SL is exciting and has potential but there are other far more practical Web 2.0 tools out there, that could be used with far less investment of time at the moment… but I would still like to ask a question or two at the SL library reference desk!
May 25, 2007
Writing about web page http://library20.ning.com/
I’ve been investigating the likes of Facebook, Ning, Bebo and Second Life recently. Fascinating stuff, but time consuming, too.
Should the library be using social networking software?
It depends on what we’re trying to do there. Students make comments about the library on Facebook, so should we be responding on there, rather like we do with the You Say, We Say board?
No: Facebook is a space that the students seem to own, and if students make negative comments about the library on Facebook then at least we can see them. If we intervene, they may just go elsewhere for privacy, so I am inclined not to try to get involved.
Would having a Facebook profile improve the library’s image, showing that we are up to date with technology and social trends?
Probably not: we might just look like we were trying too hard and didn’t really get the point of Facebook. The way students use Facebook is very much about informal connections with their friends: they often make throw-away comments and affiliations with groups that are ironic and flippant on Facebook, rather than seeing it as a way to make useful connections for their studies or career.
By having a Facebook profile we might look like we’re trying too hard and we don’t really belong, so it wouldn’t improve our image, but there are so many students on Facebook, and we could use a profile as a way to get a message out, even if many students choose to ignore it. As long as we’re not interfering with the way that students use Facebook, I don’t think that it would do any harm. Facebook might change in the way that it is used by students, too, especially in the light of recent media articles about permanant records of flippant remarks that might affect career prospects in the future, and I think that there is much to keep an eye on. Certainly we should not ignore a space where so many of our students can be reached, and where three is so much potentially useful functionality, eg inviting people to events, sending messages to members of groups, etc
What about staff having profiles on Facebook? There is a powerful potential for Facebook as a tool for colleagues to network with each other, across departments. I’m not sure that Facebook itself is the right social networking tool to use in a work setting, but it would not hurt to experiment on there a bit. I think that the problem is how informal it all feels, so it doesn’t present the most professional image. This could impact on the way students see us as well as the way colleagues perceive us.
So Facebook could replicate actual networks between colleagues, but is that really what Social Networking software is all about? I hope not! It has the potential for us to make new connections and expand our networks.
I am enjoying Ning’s Library 2.0 community at the moment, where I am meeting other librarians who are investigating Web 2.0 technologies in the library, from accross the World.
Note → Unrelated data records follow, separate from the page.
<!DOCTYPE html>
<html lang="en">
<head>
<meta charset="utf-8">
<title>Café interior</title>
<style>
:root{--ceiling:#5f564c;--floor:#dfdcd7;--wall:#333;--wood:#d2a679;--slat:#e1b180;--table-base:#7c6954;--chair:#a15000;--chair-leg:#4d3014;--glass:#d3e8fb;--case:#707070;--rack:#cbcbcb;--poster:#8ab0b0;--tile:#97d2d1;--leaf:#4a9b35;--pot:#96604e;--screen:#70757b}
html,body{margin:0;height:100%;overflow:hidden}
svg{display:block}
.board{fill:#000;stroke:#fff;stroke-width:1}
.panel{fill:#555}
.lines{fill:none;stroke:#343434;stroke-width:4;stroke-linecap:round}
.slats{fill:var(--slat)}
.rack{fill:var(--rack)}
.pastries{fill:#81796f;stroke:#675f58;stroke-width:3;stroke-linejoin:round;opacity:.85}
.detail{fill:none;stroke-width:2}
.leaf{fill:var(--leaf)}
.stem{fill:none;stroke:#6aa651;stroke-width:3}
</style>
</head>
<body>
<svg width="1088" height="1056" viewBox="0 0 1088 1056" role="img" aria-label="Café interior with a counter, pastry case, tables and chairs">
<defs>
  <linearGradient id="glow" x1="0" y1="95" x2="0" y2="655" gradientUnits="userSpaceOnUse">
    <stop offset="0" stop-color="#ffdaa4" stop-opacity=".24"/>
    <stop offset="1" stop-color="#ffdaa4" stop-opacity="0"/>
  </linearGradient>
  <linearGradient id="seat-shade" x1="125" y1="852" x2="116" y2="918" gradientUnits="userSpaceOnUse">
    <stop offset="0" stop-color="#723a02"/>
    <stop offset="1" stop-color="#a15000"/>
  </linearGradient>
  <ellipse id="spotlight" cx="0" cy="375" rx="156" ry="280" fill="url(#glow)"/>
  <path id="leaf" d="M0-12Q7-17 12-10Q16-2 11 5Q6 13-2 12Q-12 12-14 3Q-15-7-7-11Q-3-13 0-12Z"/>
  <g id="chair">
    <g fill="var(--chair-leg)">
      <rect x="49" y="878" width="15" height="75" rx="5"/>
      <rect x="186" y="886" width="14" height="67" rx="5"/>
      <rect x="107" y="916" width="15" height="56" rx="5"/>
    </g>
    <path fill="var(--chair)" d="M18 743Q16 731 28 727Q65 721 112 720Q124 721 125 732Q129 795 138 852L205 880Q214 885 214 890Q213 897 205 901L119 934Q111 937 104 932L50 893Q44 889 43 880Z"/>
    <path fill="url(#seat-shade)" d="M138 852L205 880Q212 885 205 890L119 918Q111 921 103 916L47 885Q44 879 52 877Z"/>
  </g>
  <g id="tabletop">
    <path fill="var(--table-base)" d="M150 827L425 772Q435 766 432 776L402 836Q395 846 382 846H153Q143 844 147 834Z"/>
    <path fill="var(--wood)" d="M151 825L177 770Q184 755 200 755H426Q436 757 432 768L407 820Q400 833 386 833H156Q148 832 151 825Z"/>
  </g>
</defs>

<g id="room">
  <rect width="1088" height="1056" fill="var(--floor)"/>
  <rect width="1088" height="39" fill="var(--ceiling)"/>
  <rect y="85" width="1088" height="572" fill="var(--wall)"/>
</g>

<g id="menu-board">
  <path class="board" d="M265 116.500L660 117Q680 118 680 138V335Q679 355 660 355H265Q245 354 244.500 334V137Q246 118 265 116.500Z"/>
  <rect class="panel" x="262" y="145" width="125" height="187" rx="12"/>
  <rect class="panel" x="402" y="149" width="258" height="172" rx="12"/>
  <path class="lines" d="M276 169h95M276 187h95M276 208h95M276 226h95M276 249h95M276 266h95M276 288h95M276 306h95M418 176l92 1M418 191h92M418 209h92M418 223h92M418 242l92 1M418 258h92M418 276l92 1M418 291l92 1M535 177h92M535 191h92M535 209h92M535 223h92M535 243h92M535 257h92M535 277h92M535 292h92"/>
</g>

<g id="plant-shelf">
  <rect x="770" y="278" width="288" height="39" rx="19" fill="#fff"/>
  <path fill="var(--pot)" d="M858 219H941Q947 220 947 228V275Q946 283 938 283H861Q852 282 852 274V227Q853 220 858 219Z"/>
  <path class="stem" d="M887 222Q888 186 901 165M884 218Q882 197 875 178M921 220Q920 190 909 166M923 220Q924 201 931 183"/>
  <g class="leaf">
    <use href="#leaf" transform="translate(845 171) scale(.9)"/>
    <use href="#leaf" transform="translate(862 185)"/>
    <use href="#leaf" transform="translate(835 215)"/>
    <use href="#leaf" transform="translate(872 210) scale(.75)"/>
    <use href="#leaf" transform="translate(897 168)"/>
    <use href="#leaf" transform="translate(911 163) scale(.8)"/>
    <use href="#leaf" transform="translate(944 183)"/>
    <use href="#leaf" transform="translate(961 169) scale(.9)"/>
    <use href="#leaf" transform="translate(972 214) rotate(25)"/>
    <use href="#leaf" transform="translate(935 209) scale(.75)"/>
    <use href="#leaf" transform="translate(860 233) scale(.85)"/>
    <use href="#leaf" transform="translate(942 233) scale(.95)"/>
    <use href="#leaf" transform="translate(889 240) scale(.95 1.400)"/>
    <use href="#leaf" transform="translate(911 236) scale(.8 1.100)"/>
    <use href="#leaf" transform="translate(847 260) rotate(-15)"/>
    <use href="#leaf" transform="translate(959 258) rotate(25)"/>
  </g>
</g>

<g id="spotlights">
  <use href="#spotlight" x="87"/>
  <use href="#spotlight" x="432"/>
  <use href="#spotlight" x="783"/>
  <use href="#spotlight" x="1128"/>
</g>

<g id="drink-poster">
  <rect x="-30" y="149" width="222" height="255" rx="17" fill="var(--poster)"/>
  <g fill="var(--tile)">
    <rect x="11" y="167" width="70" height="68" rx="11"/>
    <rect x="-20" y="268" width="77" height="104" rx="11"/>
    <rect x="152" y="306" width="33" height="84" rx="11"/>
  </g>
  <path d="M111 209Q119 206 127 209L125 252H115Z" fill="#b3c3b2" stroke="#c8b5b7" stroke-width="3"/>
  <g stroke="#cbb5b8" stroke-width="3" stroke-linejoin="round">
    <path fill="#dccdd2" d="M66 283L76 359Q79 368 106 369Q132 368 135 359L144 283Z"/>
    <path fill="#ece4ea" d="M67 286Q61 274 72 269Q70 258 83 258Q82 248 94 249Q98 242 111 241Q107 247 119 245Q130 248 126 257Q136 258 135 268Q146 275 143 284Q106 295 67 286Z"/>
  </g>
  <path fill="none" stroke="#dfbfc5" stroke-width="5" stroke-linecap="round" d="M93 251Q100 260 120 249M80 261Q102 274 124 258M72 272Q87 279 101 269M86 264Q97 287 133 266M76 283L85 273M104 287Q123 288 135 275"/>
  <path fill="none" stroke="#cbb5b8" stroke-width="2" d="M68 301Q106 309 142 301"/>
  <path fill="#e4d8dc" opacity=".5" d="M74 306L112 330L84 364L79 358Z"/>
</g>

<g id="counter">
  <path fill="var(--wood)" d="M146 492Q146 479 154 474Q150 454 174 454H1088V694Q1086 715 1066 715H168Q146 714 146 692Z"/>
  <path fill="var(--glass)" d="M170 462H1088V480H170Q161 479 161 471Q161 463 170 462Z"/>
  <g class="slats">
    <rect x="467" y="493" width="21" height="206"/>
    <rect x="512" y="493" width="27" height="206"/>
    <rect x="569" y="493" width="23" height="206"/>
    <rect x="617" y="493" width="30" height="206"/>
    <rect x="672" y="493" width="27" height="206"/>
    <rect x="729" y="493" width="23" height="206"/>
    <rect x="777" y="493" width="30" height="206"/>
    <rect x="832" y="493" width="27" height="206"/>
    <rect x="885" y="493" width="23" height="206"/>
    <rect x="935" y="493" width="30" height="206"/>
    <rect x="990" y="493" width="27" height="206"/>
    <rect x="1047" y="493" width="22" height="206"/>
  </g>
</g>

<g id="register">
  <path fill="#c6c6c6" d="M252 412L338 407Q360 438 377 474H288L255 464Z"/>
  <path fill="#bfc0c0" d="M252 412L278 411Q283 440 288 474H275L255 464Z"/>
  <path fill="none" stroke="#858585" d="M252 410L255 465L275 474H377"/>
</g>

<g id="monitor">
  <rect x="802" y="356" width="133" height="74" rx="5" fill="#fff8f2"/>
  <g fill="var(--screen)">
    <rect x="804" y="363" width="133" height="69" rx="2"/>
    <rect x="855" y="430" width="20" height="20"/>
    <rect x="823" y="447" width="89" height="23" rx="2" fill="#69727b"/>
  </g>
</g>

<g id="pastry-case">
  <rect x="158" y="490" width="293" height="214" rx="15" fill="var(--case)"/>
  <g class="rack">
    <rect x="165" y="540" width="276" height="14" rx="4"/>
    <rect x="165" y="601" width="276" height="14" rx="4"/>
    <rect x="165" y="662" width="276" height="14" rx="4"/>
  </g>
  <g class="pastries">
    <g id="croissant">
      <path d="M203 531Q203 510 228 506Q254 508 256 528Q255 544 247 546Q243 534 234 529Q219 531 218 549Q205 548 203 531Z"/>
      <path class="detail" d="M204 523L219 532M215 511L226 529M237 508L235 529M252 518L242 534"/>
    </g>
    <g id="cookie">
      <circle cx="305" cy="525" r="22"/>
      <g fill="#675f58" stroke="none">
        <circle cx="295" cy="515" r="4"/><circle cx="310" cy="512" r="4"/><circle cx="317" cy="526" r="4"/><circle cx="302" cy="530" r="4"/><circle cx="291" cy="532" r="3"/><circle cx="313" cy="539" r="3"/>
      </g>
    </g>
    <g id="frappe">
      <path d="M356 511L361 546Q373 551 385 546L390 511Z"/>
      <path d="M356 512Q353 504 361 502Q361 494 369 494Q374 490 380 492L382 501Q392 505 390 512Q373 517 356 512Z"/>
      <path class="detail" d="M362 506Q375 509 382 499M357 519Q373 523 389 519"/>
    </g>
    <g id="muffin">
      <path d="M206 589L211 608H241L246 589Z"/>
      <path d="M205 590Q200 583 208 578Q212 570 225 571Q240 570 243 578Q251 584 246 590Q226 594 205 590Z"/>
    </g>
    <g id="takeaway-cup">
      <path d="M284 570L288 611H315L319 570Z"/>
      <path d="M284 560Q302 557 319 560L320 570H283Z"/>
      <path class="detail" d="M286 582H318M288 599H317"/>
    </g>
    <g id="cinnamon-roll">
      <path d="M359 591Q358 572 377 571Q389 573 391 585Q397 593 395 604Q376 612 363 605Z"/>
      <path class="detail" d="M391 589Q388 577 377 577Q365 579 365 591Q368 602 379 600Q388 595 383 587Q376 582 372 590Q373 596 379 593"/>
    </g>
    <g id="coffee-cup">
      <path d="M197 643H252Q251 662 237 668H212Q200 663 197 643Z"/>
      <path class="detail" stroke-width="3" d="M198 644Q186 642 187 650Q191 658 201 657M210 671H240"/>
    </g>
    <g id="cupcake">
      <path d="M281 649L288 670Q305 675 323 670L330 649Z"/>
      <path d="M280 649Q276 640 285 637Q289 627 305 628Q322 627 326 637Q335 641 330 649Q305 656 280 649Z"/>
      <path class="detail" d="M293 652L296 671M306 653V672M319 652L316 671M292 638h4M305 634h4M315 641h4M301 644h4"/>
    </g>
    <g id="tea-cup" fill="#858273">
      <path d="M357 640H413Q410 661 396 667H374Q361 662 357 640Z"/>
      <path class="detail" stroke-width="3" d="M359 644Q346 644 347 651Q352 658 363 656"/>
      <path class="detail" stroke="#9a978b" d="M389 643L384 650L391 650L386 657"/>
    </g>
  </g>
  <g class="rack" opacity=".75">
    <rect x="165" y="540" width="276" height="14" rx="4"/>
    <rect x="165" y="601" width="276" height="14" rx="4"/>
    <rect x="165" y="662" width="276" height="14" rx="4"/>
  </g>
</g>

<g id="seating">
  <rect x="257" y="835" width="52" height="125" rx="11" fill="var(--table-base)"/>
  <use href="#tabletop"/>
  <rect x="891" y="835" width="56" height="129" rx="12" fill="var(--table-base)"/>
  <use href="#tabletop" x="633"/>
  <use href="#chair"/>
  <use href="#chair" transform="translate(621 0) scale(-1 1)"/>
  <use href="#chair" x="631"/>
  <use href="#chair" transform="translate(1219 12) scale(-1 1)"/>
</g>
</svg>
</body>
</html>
So librarians can use social networking software for professional development.
What about Second life? Well, it’s early days in my investigation. Certainly I can create a profile on there and make “friends” who I exchange discussions with, etc, but if that’s all you want, then Second life would be overkill. I’m exploring Info Island at the moment, but I hope to find more, and perhaps to attend a lecture or seminar on there, to see how it feels.
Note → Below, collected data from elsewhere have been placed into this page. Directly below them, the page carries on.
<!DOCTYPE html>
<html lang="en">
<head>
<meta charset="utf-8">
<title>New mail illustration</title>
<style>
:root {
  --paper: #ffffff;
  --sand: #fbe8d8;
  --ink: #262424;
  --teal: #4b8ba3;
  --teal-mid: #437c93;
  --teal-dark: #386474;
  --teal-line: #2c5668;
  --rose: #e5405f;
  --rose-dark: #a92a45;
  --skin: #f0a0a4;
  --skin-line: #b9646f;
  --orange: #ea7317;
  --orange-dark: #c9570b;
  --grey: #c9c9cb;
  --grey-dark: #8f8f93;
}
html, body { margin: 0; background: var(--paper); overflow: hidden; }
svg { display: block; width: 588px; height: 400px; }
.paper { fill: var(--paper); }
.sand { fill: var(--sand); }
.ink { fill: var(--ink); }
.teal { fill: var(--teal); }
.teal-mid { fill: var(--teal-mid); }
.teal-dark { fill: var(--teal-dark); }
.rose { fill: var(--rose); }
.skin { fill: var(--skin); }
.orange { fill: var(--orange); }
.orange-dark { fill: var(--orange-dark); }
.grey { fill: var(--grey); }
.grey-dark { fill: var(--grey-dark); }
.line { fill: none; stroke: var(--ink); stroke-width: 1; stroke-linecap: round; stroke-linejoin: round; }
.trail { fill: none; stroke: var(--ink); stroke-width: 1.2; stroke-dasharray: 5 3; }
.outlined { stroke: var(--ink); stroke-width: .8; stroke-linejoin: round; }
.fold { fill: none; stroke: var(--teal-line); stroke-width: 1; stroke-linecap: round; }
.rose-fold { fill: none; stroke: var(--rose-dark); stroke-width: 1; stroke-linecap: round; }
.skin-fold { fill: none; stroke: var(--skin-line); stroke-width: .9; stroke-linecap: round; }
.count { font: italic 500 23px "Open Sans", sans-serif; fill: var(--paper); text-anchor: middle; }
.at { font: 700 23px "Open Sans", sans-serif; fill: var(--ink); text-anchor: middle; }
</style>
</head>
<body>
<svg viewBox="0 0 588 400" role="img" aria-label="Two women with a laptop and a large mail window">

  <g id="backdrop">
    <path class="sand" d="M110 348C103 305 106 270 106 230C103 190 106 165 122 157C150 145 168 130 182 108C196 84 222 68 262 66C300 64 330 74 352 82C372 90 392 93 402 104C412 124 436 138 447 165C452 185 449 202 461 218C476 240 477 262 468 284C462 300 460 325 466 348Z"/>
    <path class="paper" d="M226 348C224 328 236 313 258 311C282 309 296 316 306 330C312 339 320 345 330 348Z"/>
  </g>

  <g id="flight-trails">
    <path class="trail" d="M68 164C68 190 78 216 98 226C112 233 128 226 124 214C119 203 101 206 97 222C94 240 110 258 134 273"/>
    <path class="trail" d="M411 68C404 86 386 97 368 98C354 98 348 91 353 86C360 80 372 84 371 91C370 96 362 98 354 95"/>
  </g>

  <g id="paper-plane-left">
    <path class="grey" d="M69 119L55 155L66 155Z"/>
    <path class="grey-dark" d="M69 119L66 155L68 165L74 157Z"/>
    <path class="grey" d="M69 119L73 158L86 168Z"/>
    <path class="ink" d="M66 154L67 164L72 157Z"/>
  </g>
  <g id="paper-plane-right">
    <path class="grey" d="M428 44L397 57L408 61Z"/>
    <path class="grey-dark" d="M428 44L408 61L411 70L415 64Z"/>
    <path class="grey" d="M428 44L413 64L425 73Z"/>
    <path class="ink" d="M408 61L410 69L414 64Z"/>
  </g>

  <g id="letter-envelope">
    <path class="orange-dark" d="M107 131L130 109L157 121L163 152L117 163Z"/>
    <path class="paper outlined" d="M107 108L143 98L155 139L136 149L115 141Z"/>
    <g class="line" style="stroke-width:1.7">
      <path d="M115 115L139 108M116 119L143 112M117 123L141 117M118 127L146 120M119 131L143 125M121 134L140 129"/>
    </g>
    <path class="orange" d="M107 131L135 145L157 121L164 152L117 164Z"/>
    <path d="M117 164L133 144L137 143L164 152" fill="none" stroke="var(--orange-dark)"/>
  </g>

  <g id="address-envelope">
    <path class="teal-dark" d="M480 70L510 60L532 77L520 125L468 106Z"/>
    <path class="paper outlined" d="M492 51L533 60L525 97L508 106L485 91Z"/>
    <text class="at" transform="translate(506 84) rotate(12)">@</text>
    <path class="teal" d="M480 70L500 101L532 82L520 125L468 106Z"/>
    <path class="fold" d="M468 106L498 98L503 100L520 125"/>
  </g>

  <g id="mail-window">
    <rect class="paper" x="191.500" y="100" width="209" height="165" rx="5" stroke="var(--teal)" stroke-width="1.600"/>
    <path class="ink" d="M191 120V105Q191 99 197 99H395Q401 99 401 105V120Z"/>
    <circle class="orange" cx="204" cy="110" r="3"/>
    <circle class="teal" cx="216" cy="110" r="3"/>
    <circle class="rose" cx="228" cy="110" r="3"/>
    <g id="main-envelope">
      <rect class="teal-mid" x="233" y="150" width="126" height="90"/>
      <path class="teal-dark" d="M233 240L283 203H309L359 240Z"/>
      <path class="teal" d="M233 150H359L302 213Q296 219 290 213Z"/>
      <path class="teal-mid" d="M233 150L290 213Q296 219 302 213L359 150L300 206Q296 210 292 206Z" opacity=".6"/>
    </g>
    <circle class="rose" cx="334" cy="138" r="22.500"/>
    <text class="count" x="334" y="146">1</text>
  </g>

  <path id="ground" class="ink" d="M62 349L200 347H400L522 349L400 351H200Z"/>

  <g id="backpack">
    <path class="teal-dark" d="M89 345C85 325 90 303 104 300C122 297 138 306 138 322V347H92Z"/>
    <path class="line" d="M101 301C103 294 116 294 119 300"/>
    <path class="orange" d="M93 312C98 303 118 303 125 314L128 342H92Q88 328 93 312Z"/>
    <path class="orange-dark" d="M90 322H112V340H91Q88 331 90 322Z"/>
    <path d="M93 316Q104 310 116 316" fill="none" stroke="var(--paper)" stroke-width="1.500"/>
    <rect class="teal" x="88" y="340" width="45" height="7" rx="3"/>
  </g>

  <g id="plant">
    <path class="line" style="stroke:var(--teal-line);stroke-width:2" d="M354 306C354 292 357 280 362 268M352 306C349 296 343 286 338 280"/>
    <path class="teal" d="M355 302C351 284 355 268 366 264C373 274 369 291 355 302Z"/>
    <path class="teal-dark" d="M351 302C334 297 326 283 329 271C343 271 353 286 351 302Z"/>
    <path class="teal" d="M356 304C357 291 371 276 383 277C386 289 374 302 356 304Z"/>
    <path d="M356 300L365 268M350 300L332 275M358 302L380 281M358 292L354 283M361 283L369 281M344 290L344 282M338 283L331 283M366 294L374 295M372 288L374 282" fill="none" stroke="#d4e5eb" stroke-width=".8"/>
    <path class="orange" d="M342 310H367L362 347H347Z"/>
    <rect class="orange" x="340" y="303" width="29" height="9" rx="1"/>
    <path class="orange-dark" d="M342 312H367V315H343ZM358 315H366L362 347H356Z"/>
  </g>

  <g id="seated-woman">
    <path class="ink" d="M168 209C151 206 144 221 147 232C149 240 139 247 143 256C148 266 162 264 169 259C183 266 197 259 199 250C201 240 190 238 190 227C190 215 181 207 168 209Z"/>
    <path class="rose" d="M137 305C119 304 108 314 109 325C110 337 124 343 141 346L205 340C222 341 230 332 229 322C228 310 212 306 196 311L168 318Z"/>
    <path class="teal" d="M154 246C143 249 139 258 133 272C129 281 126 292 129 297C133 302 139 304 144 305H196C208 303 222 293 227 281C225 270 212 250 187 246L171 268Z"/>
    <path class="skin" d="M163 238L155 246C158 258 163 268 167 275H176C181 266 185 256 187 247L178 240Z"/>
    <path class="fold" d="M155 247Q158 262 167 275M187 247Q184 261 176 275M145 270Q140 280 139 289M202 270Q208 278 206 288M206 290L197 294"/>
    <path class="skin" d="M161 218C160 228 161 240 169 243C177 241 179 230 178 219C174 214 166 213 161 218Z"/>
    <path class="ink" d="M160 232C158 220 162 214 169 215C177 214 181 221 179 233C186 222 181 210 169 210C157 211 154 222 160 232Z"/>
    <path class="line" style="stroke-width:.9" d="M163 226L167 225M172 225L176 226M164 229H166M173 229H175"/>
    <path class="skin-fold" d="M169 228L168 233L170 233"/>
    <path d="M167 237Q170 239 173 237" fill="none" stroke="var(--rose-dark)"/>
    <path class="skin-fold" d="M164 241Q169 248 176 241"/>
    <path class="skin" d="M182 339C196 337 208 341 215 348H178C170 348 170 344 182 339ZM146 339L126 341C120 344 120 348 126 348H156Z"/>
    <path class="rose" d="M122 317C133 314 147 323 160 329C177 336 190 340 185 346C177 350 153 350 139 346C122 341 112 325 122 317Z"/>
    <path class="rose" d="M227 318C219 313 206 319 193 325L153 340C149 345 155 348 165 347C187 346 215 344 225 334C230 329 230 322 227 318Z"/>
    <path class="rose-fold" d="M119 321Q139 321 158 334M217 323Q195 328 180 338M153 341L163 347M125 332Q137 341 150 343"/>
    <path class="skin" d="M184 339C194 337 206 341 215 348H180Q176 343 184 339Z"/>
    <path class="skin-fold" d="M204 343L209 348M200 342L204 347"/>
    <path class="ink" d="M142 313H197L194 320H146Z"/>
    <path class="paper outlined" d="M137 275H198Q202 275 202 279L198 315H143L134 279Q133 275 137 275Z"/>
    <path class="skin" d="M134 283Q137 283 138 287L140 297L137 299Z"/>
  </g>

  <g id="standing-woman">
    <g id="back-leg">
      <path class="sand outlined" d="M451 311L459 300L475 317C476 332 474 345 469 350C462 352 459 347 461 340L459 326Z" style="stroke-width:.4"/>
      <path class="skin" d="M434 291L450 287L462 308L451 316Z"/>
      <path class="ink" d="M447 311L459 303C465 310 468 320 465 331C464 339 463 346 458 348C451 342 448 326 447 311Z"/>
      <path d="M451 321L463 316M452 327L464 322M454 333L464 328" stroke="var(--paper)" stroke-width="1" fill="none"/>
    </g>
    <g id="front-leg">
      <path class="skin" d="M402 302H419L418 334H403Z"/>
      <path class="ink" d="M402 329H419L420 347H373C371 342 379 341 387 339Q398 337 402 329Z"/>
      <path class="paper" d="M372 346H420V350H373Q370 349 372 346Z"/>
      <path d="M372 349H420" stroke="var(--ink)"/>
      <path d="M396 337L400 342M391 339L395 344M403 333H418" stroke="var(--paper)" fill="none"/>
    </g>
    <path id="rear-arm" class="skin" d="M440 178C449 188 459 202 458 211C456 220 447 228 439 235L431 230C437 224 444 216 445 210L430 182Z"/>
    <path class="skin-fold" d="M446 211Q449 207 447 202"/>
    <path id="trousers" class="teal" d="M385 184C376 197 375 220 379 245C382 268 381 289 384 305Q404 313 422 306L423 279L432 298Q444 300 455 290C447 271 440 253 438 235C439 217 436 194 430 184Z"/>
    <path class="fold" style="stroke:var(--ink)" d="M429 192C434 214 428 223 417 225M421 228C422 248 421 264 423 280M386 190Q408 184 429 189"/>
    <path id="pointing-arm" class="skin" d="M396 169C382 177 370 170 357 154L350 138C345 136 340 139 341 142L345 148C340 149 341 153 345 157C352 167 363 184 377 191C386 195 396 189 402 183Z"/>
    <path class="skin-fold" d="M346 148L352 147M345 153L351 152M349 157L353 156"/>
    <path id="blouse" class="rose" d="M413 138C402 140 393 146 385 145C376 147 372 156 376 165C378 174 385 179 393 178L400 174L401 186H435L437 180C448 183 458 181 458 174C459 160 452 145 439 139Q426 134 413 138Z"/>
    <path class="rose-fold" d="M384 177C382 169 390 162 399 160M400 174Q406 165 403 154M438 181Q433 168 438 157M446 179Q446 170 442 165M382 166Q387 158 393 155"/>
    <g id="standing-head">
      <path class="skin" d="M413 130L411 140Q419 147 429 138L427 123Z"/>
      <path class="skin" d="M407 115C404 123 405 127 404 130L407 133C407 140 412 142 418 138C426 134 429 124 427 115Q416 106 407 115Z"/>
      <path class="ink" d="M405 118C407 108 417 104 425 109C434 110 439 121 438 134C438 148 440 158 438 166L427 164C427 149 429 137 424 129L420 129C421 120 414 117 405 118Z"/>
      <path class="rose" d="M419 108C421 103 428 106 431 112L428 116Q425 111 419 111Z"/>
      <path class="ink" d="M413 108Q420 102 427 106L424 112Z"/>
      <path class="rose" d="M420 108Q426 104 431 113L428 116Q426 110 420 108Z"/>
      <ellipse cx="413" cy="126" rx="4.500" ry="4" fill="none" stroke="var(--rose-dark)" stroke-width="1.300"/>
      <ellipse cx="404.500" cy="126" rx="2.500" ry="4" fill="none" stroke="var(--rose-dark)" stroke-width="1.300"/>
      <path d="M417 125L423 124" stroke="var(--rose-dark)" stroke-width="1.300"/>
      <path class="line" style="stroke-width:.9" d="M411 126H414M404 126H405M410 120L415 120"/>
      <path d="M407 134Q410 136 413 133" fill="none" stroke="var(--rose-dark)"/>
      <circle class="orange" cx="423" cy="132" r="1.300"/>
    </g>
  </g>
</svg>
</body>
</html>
Can we engage students who don’t come into the library on Second Life? I suppose it depends on why they don’t come into the library – if they don’t want to in real life, then they are not likely to in Second life, surely! But there may be barriers in real life that prevent them from using the library, that are not present in Second Life. What is Second Life good at, in an educational setting? I aim to find out…